According to the U.S. census, the mean center of the population shifted west every decade since 1790. They show the change in a simple animation.
The mean center of population, traditionally referred to as simply the center of population, is provided for the 2010 Census and each census since 1790. In 2010, the mean center of population was located at 37°31'03" North latitude, 92°10'23" West longitude in Texas County, Missouri, 2.7 miles northeast of Plato, Missouri.
The inclination might be to read this as people moving west, which is partially true, but don't forget immigration increasing the populations too.
Visits, a research project by Alice Thudt, Dominikus Baur, and Sheelagh Carpendale from the University of Calgary, is an exploration of your personal location history.
With visits you can browse your location histories and explore your trips and travels. Our unique map timeline visualization shows the places you have visited and how long you have stayed there. Add photos from Flickr to your visits and share your journey with your family and friends!
Visits works with geo-tagged Flickr albums, data from Openpaths and Google Location Histories. It runs locally in your browser, so no sensitive data is uploaded to our servers. When you share your history, it is up to you how much detail visits reveals and what remains private.
Simply plug your data in and explore short trips or even better, look at long-term location memories.

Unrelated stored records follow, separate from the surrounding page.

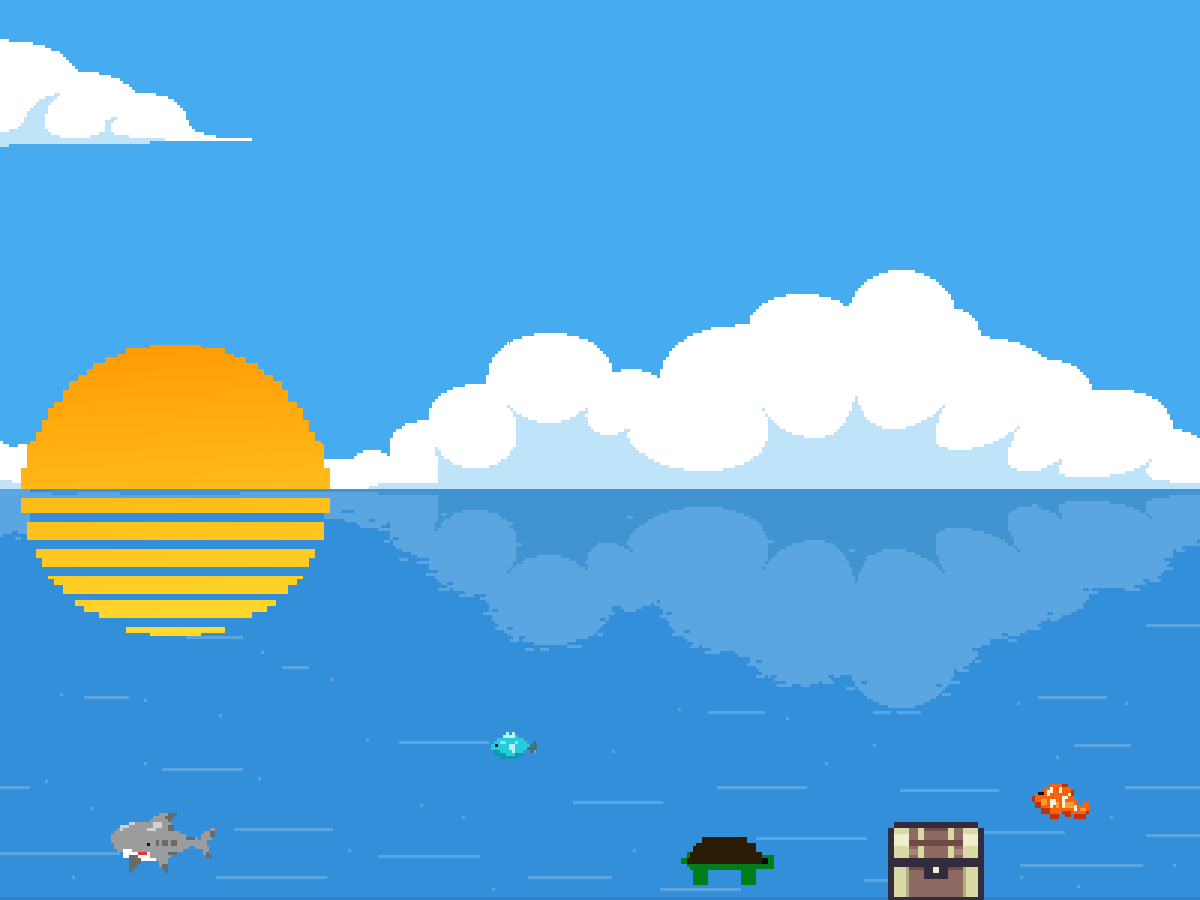
<!DOCTYPE html>
<html lang="en">
<head>
<meta charset="utf-8">
<title>Pixel sunset over the sea</title>
<style>
:root {
  --sky: #47abf0;
  --sea: #338fda;
  --sea-floor: #2d82c8;
  --cloud: #ffffff;
  --cloud-shade: #bfe3f8;
  --mirror: #5ba6e0;
  --mirror-shade: #4095d1;
  --sun-top: #ff9b04;
  --sun-low: #ffda2c;
  --shark: #9c9c9c;
  --shark-light: #cfd1d3;
  --shark-dark: #696a6a;
  --shell: #2c1c05;
  --turtle: #037d17;
  --iron: #322c3e;
  --wood: #8d6a62;
  --wood-dark: #6e4b48;
  --brass: #d9d9a3;
}
html, body { margin: 0; height: 100%; overflow: hidden; background: var(--sky); }
svg { display: block; width: 1200px; height: 900px; shape-rendering: crispEdges; }
.cloud { fill: var(--cloud); }
.cloud-shade { fill: var(--cloud-shade); }
.mirror { fill: var(--mirror); }
.mirror-shade { fill: var(--mirror-shade); }
.ripples { fill: none; stroke: var(--mirror); stroke-width: 3; }
</style>
</head>
<body>
<svg viewBox="0 0 1200 900" role="img" aria-label="Pixel art sunset over a blue sea with clouds, a shark, two fish, a turtle and a treasure chest">
  <defs>
    <filter id="pixels" filterUnits="userSpaceOnUse" x="0" y="0" width="1200" height="900" color-interpolation-filters="sRGB">
      <feFlood x="1" y="1" width="1" height="1" flood-color="#000" result="dot"/>
      <feComposite in="dot" in2="dot" operator="over" x="0" y="0" width="3" height="3" result="cell"/>
      <feTile in="cell" result="grid"/>
      <feComposite in="SourceGraphic" in2="grid" operator="in"/>
      <feMorphology operator="dilate" radius="1"/>
    </filter>
    <linearGradient id="sun-glow" gradientUnits="userSpaceOnUse" x1="165" y1="345" x2="185" y2="636">
      <stop offset="0" stop-color="var(--sun-top)"/>
      <stop offset="1" stop-color="var(--sun-low)"/>
    </linearGradient>
    <clipPath id="sun-disc">
      <path d="M150 345H201V348H225V354H234V357H246V363H258V369H264V375H273V381H282V390H288V402H297V408H303V420H309V432H315V441H321V444H324V468H330V513H324V540H315V558H309V567H303V579H297V585H288V594H276V606H267V612H252V618H225V633H201V636H150V633H126V618H99V612H84V606H75V594H63V585H54V579H48V567H42V558H36V540H27V513H21V468H27V444H30V441H36V432H42V420H48V408H54V402H63V390H69V381H78V375H87V369H93V363H105V357H117V354H126V348H150Z"/>
    </clipPath>
    <path id="bank" d="M324 460H354Q357 450 372 450Q384 450 390 456C386 435 400 420 430 420C426 398 450 384 487 383C486 350 515 333 550 333C585 333 611 348 612 373C625 367 645 368 659 378C664 345 695 324 748 325C752 305 775 294 802 294C825 294 840 300 849 308C855 285 875 270 902 270C928 270 950 285 955 308C968 311 980 320 981 337C1010 338 1030 345 1048 360C1068 360 1088 370 1093 391C1105 390 1115 390 1125 390C1150 392 1172 405 1173 429Q1190 430 1200 438V489H324Z"/>
    <path id="bank-shade" d="M436 446C445 460 455 468 476 468C505 467 518 450 517 430C519 422 513 411 504 404C518 410 522 423 550 423C575 422 585 408 600 396C590 402 583 412 588 424C596 438 616 440 639 422C629 427 626 434 629 440C645 462 675 471 705 471C745 470 768 455 768 432C768 422 766 414 762 407C771 420 785 437 815 438C840 437 850 420 855 397H858C860 415 870 428 893 429C920 428 935 415 948 399C939 415 933 430 937 444C950 455 990 452 1020 425C1011 440 1005 455 1010 466C1025 476 1045 472 1066 456C1059 464 1056 470 1060 475C1090 479 1130 478 1153 458C1146 466 1143 474 1150 478C1170 483 1185 483 1200 482V489H366L380 484L438 483Z"/>
    <path id="far-bank" d="M0 442Q8 443 12 447Q22 443 30 446V489H0Z"/>
  </defs>

  <rect id="sky" width="1200" height="489" fill="var(--sky)"/>
  <rect id="sea" y="489" width="1200" height="411" fill="var(--sea)"/>
  <rect id="sea-floor" y="897" width="1200" height="3" fill="var(--sea-floor)"/>

  <g id="clouds" filter="url(#pixels)">
    <path class="cloud" d="M0 40C40 41 66 50 78 72C105 72 126 78 136 94C165 92 182 100 187 118C191 128 197 135 216 135V138H252V141H150V144H0Z"/>
    <path class="cloud-shade" d="M0 132Q22 130 24 120Q32 95 64 93Q44 101 45 128Q50 137 75 138Q95 138 105 130Q100 117 120 117Q108 124 111 132Q120 138 165 138V141H150V144H9V147H0Z"/>
    <use href="#far-bank" class="cloud"/>
    <path class="cloud-shade" d="M0 480H12V484H30V489H0Z"/>
    <use href="#bank" class="cloud"/>
    <use href="#bank-shade" class="cloud-shade"/>
  </g>

  <g id="cloud-reflection" filter="url(#pixels)">
    <g transform="matrix(1 0 0 -1 0 978)">
      <use href="#bank" class="mirror"/>
      <use href="#bank-shade" class="mirror-shade"/>
      <use href="#far-bank" class="mirror"/>
    </g>
    <path class="mirror-shade" d="M50 489H1200V492H140V495H50Z"/>
    <path class="mirror" d="M0 492H330V498H0Z"/>
    <path class="mirror-shade" d="M51 489H78V495H51ZM120 489H240V495H120ZM270 489H306V492H270Z"/>
  </g>
  <path id="reflection-ripples" class="ripples" d="M0 532H12M15 538H21M345 520H354M360 526H369M378 529H390M384 541H390M399 559H408M417 562H429M426 574H432M438 589H450M459 595H474M480 598H489M483 613H489M495 628H501M510 640H519M525 649H534M540 649H549M567 646H582M597 634H603M609 613H615M624 610H636M654 604H660M660 616H666M672 634H681M690 646H699M705 652H720M738 655H750M747 664H753M756 676H765M777 685H792M801 685H810M822 682H834M840 673H849M846 688H855M873 712H891M897 712H921M942 694H951M951 682H960M957 670H969M975 661H981M981 643H990M1008 640H1017M1032 628H1041M1050 619H1059M1074 607H1083M1089 592H1098M1125 589H1140M1152 580H1161M1164 568H1173M1176 550H1185M1191 544H1200"/>
  <path id="reflection-gaps" fill="none" stroke="var(--sea)" stroke-width="3" d="M342 511H354M369 520H375M393 538H399M405 553H411M432 571H438M447 583H453M492 610H498M507 628H513M519 637H525M576 640H582M600 619H606M666 613H672M684 631H690M756 661H762M771 676H777M828 676H834M861 682H867M936 685H942M972 649H978M1002 634H1008M1047 613H1053M1083 589H1089M1143 580H1149M1164 559H1170"/>
  <path id="shade-ripples" class="ripples" d="M441 514H447M456 514H462M507 523H513M516 544H522M525 559H531M597 544H606M627 517H633M768 541H774M780 553H786M849 550H855M867 556H873M945 529H954M969 532H975M1011 511H1017M1032 505H1038M1053 517H1059M1101 502H1110"/>
  <path id="sea-ripples" class="ripples" d="M186 637H243M282 667H309M84 697H129M399 742H489M162 769H243M0 787H30M234 829H333M0 853H120M378 856H480M216 877H327M528 877H612M573 802H663M708 712H765M717 787H807M900 790H999M756 838H867M660 889H741M864 880H888M984 832H1065M1020 865H1143M1038 697H1107M1074 745H1131M1146 625H1200M1125 787H1200M1146 835H1200"/>
  <path id="sea-sparkles" class="ripples" d="M261 652h3M330 679h3M60 694h3M144 700h3M219 715h3M366 739h3M45 781h3M144 763h3M258 778h3M90 808h3M420 805h3M462 817h3M348 850h3M72 877h3M492 889h3M612 751h3M678 709h3M786 718h3M825 763h3M1017 703h3M1125 703h3M1056 757h3M1110 817h3M1173 865h3M1077 886h3M873 745h3M633 850h3M1020 877h3"/>

  <g id="sun" clip-path="url(#sun-disc)" fill="url(#sun-glow)">
    <rect x="21" y="345" width="309" height="144"/>
    <rect x="21" y="498" width="309" height="15"/>
    <rect x="21" y="522" width="309" height="18"/>
    <rect x="21" y="549" width="309" height="18"/>
    <rect x="21" y="576" width="309" height="18"/>
    <rect x="21" y="600" width="309" height="18"/>
    <rect x="21" y="627" width="309" height="9"/>
  </g>

  <g id="shark">
    <path id="shark-body" fill="var(--shark)" d="M120 825H129V822H150V819H153V816H159V813H177V816H174V819H171V825H174V831H180V834H186V837H198V840H201V834H204V831H210V828H215V837H212V840H207V846H209V855H212V858H206V855H203V849H195V846H189V849H183V852H177V855H171V858H162V861H129V858H123V852H117V849H114V843H111V834H114V831H117V828H120Z"/>
    <path id="belly" fill="#fff" d="M123 849H132V852H138V855H147V852H156V861H129V858H123Z"/>
    <path id="mouth" fill="#e5352f" d="M138 852H147V855H138Z"/>
    <path id="near-fin" fill="var(--shark-dark)" d="M129 855H138V858H141V864H138V867H135V870H132V873H129Z"/>
    <path id="far-fin" fill="var(--shark)" d="M150 852H168V873H165V870H162V867H159V861H156V858H150Z"/>
    <path id="fin-edges" fill="var(--shark-dark)" d="M162 864H168V873H165V870H162ZM168 813H177V816H174V819H171V822H168V819H165V816H168ZM168 825H174V831H168ZM210 831H215V837H210ZM206 852H209V855H212V858H206ZM186 837H195V840H186ZM168 852H177V855H168Z"/>
    <path id="gills" fill="var(--shark-dark)" d="M156 840H159V846H156ZM162 840H168V846H162ZM171 840H177V846H171Z"/>
    <path id="shine" fill="var(--shark-light)" d="M120 825H129V822H135V825H129V828H123V831H120ZM153 822H162V828H156V831H147V828H153Z"/>
    <rect id="shark-eye" x="147" y="843" width="3" height="3" fill="#111"/>
  </g>

  <g id="blue-fish">
    <path fill="#27c9dc" d="M497 738H503V735H518V738H524V741H527V744H533V741H536V753H530V750H524V756H518V759H500V756H494V750H491V744H494V741H497Z"/>
    <path fill="#0a9bb0" d="M494 750H500V753H506V756H515V753H524V756H518V759H500V756H494Z"/>
    <path fill="#b6f3f4" d="M503 735H506V732H509V735H512V732H515V738H503ZM509 744H515V753H512V750H509Z"/>
    <path fill="#7de6ea" d="M500 741H506V744H500ZM515 741H518V744H515Z"/>
    <path fill="#4c6d74" d="M527 747H530V744H533V741H536V744H537V750H534V753H530V750H527Z"/>
    <rect x="531" y="744" width="3" height="3" fill="#168b99"/>
    <rect x="495" y="744" width="3" height="3" fill="#0b2030"/>
  </g>

  <g id="orange-fish">
    <path fill="#f4640d" d="M1035 793H1044V787H1050V784H1068V787H1071V793H1074V799H1077V805H1083V802H1089V814H1086V817H1077V814H1071V817H1065V814H1059V819H1050V814H1041V808H1035V802H1032V796H1035Z"/>
    <path fill="#c52f08" d="M1032 796H1035V802H1041V808H1050V814H1059V819H1050V814H1041V808H1035V802H1032ZM1062 811H1071V817H1065V814H1062ZM1074 814H1086V811H1089V814H1086V819H1074ZM1062 784H1068V787H1062ZM1071 790H1074V796H1071Z"/>
    <path fill="#ff9c2b" d="M1041 799H1047V805H1041ZM1056 802H1059V808H1056ZM1065 802H1074V808H1065ZM1080 808H1086V811H1080Z"/>
    <path fill="#fff2dc" d="M1047 790H1050V787H1053V793H1050V796H1047ZM1050 799H1056V805H1053V808H1050ZM1059 787H1062V793H1059ZM1062 796H1068V799H1065V808H1062ZM1068 793H1071V796H1068ZM1074 805H1077V811H1074Z"/>
    <rect x="1038" y="792" width="6" height="3" fill="#140b08"/>
  </g>

  <g id="turtle">
    <path fill="var(--turtle)" d="M687 852H693V858H759V855H774V869H756V885H741V870H708V885H693V870H690V867H687V864H681V858H687Z"/>
    <path fill="var(--shell)" d="M702 837H747V843H756V852H762V864H687V858H690V852H693V846H696V843H702Z"/>
    <path fill="var(--turtle)" d="M687 864H762V867H687Z"/>
    <rect x="762" y="858" width="6" height="6" fill="#050505"/>
  </g>

  <g id="treasure-chest">
    <path fill="var(--iron)" d="M894 822H978V828H984V900H888V828H894Z"/>
    <rect x="894" y="828" width="84" height="30" fill="var(--wood)"/>
    <path fill="var(--wood-dark)" d="M909 840H963V846H909ZM924 828H948V831H924Z"/>
    <path fill="#a98577" d="M909 849H918V855H909ZM954 849H963V855H954Z"/>
    <rect x="894" y="867" width="84" height="30" fill="var(--wood)"/>
    <path fill="var(--wood-dark)" d="M909 867H924V870H909ZM948 867H963V870H948Z"/>
    <path fill="var(--brass)" d="M894 828H909V858H894ZM963 828H978V858H963ZM894 867H909V897H894ZM963 867H978V897H963ZM918 828H924V840H918ZM948 828H954V840H948ZM918 846H924V858H918ZM948 846H954V858H948Z"/>
    <path fill="#f0eecb" d="M894 834H909V846H894ZM963 834H978V846H963Z"/>
    <path fill="#b1aa83" d="M906 867H909V897H906ZM963 867H966V897H963Z"/>
    <path fill="var(--iron)" d="M924 858H948V879H924Z"/>
    <rect x="933" y="867" width="6" height="6" fill="#f0eecb"/>
  </g>
</svg>
</body>
</html>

The focus is less on analytics and numbers and more on helping you remember where you've been. [Thanks, Dominikus]
Based on estimates from the National Center for Education Statistics, Randy Olson plotted the percentage of bachelor degrees conferred to men in the United States, by major. Start your eyes at the 50% line and work your way up (more men) or down (more women).
See also the inverted version that shows the percentage of degrees conferred to women.
Nobody asked for it, so you got it. The meme package for R by Thomas Leeper lets you create the web's most popular memes in a line of code. Enjoy.
The Upshot posted an interesting chart that shows changing employment rate by state.
It shows that the economy is improving. Employment rates have climbed above the post-recession nadir in every state, although the improvements are often quite small. In Mississippi, the employment rate is just 0.1 percent above its recent low.
It also shows that the recovery has a long way to go. Employment rates have rebounded in some states with strong growth, like Utah, Nebraska and Montana. But only three states — Maine, Texas and Utah — have retraced more than half their losses.
You usually see this data presented as a time series chart, but this graphic focuses on three points of interest: employment rate at the start of the recession, the lowest rate, and the current. The rate is presented on the horizontal axis, so you see a cane-like shape that represents how far each state fell and how much farther they have to go.
I like this one. See the full graphic here.
Sharing the same collaborative principles as OpenStreetMap, a wiki-based map for the real world, OpenGeofiction is an experiment in mapping an imaginary world.
Opengeofiction is a collaborative platform for the creation of fictional maps.
Opengeofiction is based on the Openstreetmap software platform. This implies that all map editors and other tools suitable for Openstreetmap can be applied to Opengeofiction as well.
The fictional world of Opengeofiction is thought to be in modern times. So it doesn't have orcs or elves, but rather power plants, motorways and housing projects. But also picturesque old towns, beautiful national parks and lonely beaches.
As you zoom in to the map, you can see many details, from roads, bodies of water, to greenery, have already been added. Some areas look like densely inhabited cities connected by highway, whereas others are miles of forest and nature.
Browse long enough and you forget you're looking at a fake world.